Japanese mobile-phone company SoftBank Corp. is considering an investment in Mexican wireless carrier Grupo Iusacell, according to people with knowledge of the matter, in what may be its first foray into the fast-growing Latin American market.
SoftBank, which controls Sprint Corp. in the United States, is in advanced stages of reviewing Iusacell’s assets, said one of the people, who asked not to be identified because the process is private.
Iusacell owner Ricardo Salinas, Mexico’s fourth-richest person, said earlier this month that he would soon announce a new “world-class strategic partner” for the company.
Grupo Televisa agreed to sell its half of closely held Iusacell, the third-largest mobile-phone operator in the country, to Salinas for $717 million this month.
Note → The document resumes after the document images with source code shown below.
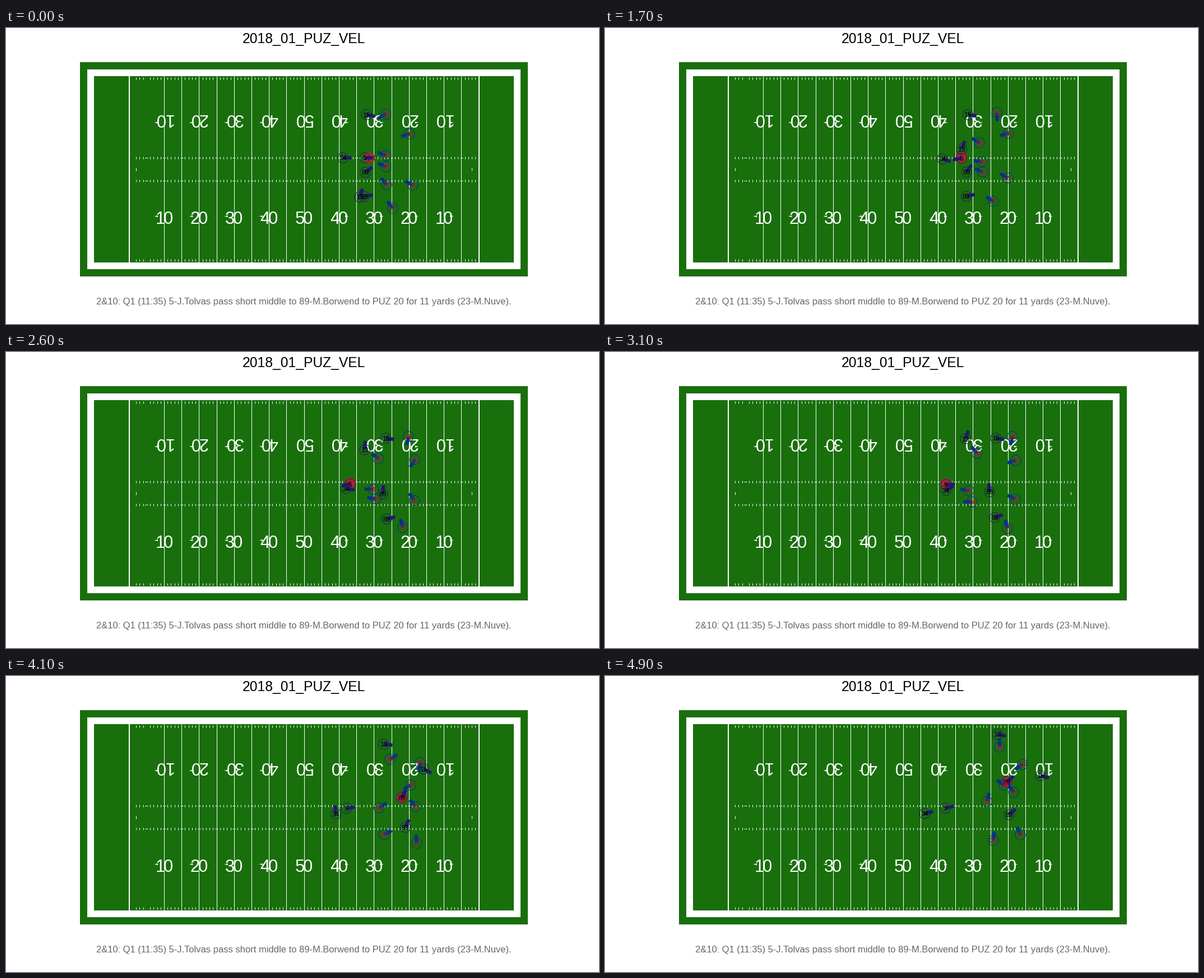
A matplotlib script that plays this animation: 1058 px wide and 529 px high, repeating every 5 s.

```python
import numpy as np
import matplotlib.pyplot as plt
from matplotlib.animation import FuncAnimation
from matplotlib.patches import Circle, Polygon, Rectangle

W, H, DPI = 1058, 529, 64
FRAMES, STEP = 50, 100
PT = 72 / DPI                      # points per pixel
YARD, LEFT, TOP = 6.24, 157.2, 86
BOTTOM = TOP + 53.33 * YARD
HASHES = (BOTTOM - 29.97 * YARD, BOTTOM - 23.36 * YARD)
GRASS = "#196f0c"

SNAP, THROW, CATCH, END = 13, 33, 40, FRAMES - 1
SPOT = np.array([648, 232])
READY = 0.7                        # pull towards facing upfield, pixels per frame

plt.rcParams["font.family"] = "Liberation Sans"
fig = plt.figure(figsize=(W / DPI, H / DPI), dpi=DPI, facecolor="white")
ax = fig.add_axes([0, 0, 1, 1])
ax.set_xlim(0, W)
ax.set_ylim(H, 0)
ax.axis("off")


def label(x, y, s, px, color, z=3, rotation=0):
    return ax.text(x, y, s, size=px * PT, color=color, ha="center", va="baseline",
                   rotation=rotation, rotation_mode="anchor", zorder=z)


def yard_x(yard):
    return LEFT + yard * YARD


def vlines(yards, y0, y1, px=1):
    ax.vlines([yard_x(y) for y in yards], y0, y1, color="white", lw=px * PT, zorder=2)


def draw_field():
    for margin, color in ((4, GRASS), (2, "white"), (0, GRASS)):
        m = margin * YARD
        ax.add_patch(Rectangle((LEFT - m, TOP - m), 120 * YARD + 2 * m,
                               BOTTOM - TOP + 2 * m, fc=color, ec="none", zorder=1))

    vlines((10, 110), TOP, BOTTOM, 2)
    vlines(range(20, 110, 5), TOP, BOTTOM)
    vlines((12, 108), 249.5, 255)
    for y in (TOP + 3.5, *HASHES, BOTTOM - 3.5):
        vlines([yard for yard in range(12, 110) if yard % 5], y - 2, y + 2)
    for y in HASHES:
        for yard in range(15, 110, 5):
            x = yard_x(yard)
            ax.hlines(y, x - 2.5, x + 2.5, color="white", lw=PT, zorder=2)

    for yard in range(20, 110, 10):
        x, way = yard_x(yard), np.sign(yard - 60)
        tens = str(5 - abs(yard - 60) // 10)
        for base, turn, side in ((350, 0, 1), (154, 180, -1)):
            label(x - 7 * side, base, tens, 31, "white", rotation=turn)
            label(x + 7 * side, base, "0", 31, "white", rotation=turn)
            if way:
                y = base - 13.5 if side > 0 else base + 15
                tip = [(x + 17.5 * way, y), (x + 11 * way, y - 1.5), (x + 11 * way, y + 1.5)]
                ax.add_patch(Polygon(tip, fc="white", ec="none", zorder=3))


def slopes(ts, ps):
    """Tangents that never overshoot; a route that waits for the snap starts at rest."""
    d = np.diff(ps, axis=0) / np.diff(ts)[:, None]
    a, b = d[:-1], d[1:]
    ab = a * b
    inner = np.where(ab > 0, 2 * ab / np.where(ab > 0, a + b, 1), 0)
    first = d[:1] * (ts[0] == 0)
    return np.vstack([first, inner, d[-1:] / 2])


def unit(v):
    return v / (np.hypot(*v) + 1e-6)


class Player:
    def __init__(self, number, watch, *points):
        """watch: how much the player faces the ball rather than his run."""
        self.watch = watch
        self.ts = np.array(self.times, float)
        self.ps = np.array(points, float)
        self.ms = slopes(self.ts, self.ps)
        self.bar, = ax.plot([], [], color=self.color, lw=6 * PT,
                            solid_capstyle="butt", zorder=6)
        self.ring = ax.add_patch(Circle((0, 0), 9.2, fill=False, ec=self.color,
                                        lw=PT, zorder=7))
        self.text = label(0, 0, str(number), 12.3, self.ink, z=8)

    def at(self, t):
        ts, ps, ms = self.ts, self.ps, self.ms
        t = np.clip(t, ts[0], ts[-1])
        k = min(np.searchsorted(ts, t, side="right"), len(ts) - 1) - 1
        h = ts[k + 1] - ts[k]
        u = (t - ts[k]) / h
        return (ps[k] + (ps[k + 1] - ps[k]) * u * u * (3 - 2 * u)
                + h * u * (1 - u) * (ms[k] * (1 - u) - ms[k + 1] * u))

    def place(self, t, ball):
        p = self.at(t)
        run = self.at(t + 0.5) - self.at(t - 0.5) + (READY * self.upfield, 0)
        to_ball = ball - p
        to_ball = to_ball / max(np.hypot(*to_ball), 20)
        face = unit(self.watch * to_ball + (1 - self.watch) * unit(run))
        tip = p + 15.5 * face
        self.bar.set_data([p[0], tip[0]], [p[1], tip[1]])
        self.ring.center = p
        self.text.set_position(p + (0, 4.5))


class Offense(Player):
    color, ink, upfield = "#241773", "black", 1
    times = (SNAP, 31, END)


class Motion(Offense):
    times = (0, 31, END)


class Defense(Player):
    color, ink, upfield = "#00338d", "#c60c30", -1
    times = (0, 17, 31, END)


draw_field()
label(531, 27, "2018_01_PUZ_VEL", 24.6, "black")
label(531, 494, "2&10: Q1 (11:35) 5-J.Tolvas pass short middle to 89-M.Borwend "
      "to PUZ 20 for 11 yards (23-M.Nuve).", 16.55, "#666666")

passer = Offense(5, 0.5, (640, 232), (608, 237), (607, 236))
catcher = Offense(89, 0.5, (641, 258), (686, 250), (717, 189))
players = [
    passer, catcher,
    Offense(15, 0.15, (643, 155), (697, 154), (777, 178)),
    Offense(34, 0.5, (601, 232), (608, 247), (570, 246)),
    Offense(83, 0.15, (639, 301), (695, 296), (721, 248)),
    Motion(13, 0.4, (631, 302), (643, 155), (700, 104)),
    Defense(28, 0.6, (678, 154), (699, 151), (727, 151), (745, 158)),
    Defense(23, 0.6, (720, 189), (720, 188), (733, 194), (712, 195)),
    Defense(58, 0.3, (678, 228), (668, 205), (664, 181), (704, 127)),
    Defense(49, 0.6, (678, 248), (673, 239), (649, 248), (681, 224)),
    Defense(24, 0.6, (679, 280), (674, 257), (655, 268), (693, 294)),
    Defense(21, 0.6, (726, 281), (719, 268), (732, 263), (729, 208)),
    Defense(27, 0.6, (690, 322), (693, 310), (718, 315), (741, 284)),
]
ball = ax.add_patch(Circle(SPOT, 10, fc="#a52a2a", ec="none", zorder=5))


def ball_at(t):
    """Snapped to the passer, then thrown in a straight line to the catcher."""
    snapped = np.clip((t - SNAP) / 3, 0, 1)
    thrown = np.clip((t - THROW) / (CATCH - THROW), 0, 1)
    held = SPOT + snapped * (passer.at(t) - (0, 1.5) - SPOT)
    return held + thrown * (catcher.at(t) - held)


def update(t):
    ball.center = spot = ball_at(t)
    for p in players:
        p.place(t, spot)
    return []


anim = FuncAnimation(fig, update, frames=FRAMES, interval=STEP, repeat=True, repeat_delay=0)
plt.show()
```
Televisa took a loss on its investment just three years after it agreed to buy the stake for $1.6 billion, as the carrier struggled to compete in Mexico.
SoftBank would enter Mexico just as new laws open the telecommunications market to foreign investors and set up the industry for intensified competition.
The Tokyo-based carrier is also among potential suitors contacted by America Movil SAB, which is preparing to sell assets in Mexico worth as much as $17.5 billion to reduce its market share to appease regulators, people with knowledge of the matter said last week.
Iusacell controls about 8 percent of Mexico’s mobile market, trailing billionaire Carlos Slim’s America Movil and Madrid-based Telefonica.
The new partner in Iusacell needs to have “high technical capacity, to be an international player, and have the financial capacity to face the demand there is in this market,” Luis Nino, a spokesman for Salinas, said when the Televisa exit was announced.
SoftBank is one of multiple potential suitors for Iusacell’s assets, one of the people said.
Hiroe Kotera, a spokeswoman for SoftBank, declined to comment on whether the company is interested in Iusacell.
A press official for Salinas didn’t immediately reply to requests for comment.
SoftBank already has ties with Iusacell, in a roaming agreement that allows SoftBank’s mobile customers to connect to the Internet through Iusacell’s network in Mexico for a flat rate.
In 2010, Masayoshi Son, the billionaire founder of SoftBank, laid out a 300-year plan that included investing in 5,000 companies by 2040.
Even as he forecast that 99.98 percent of companies would cease to exist in their current form over the next 30 years, he vowed that SoftBank would survive.
He’s since been expanding, including the purchase of Sprint and acquiring a 34 percent stake in Chinese e-commerce company Alibaba Group Holding, which began trading in New York last week.
BY PATRICIA LAYA, JONATHAN LEVIN
AND ALEX SHERMAN
Source: Bloomberg News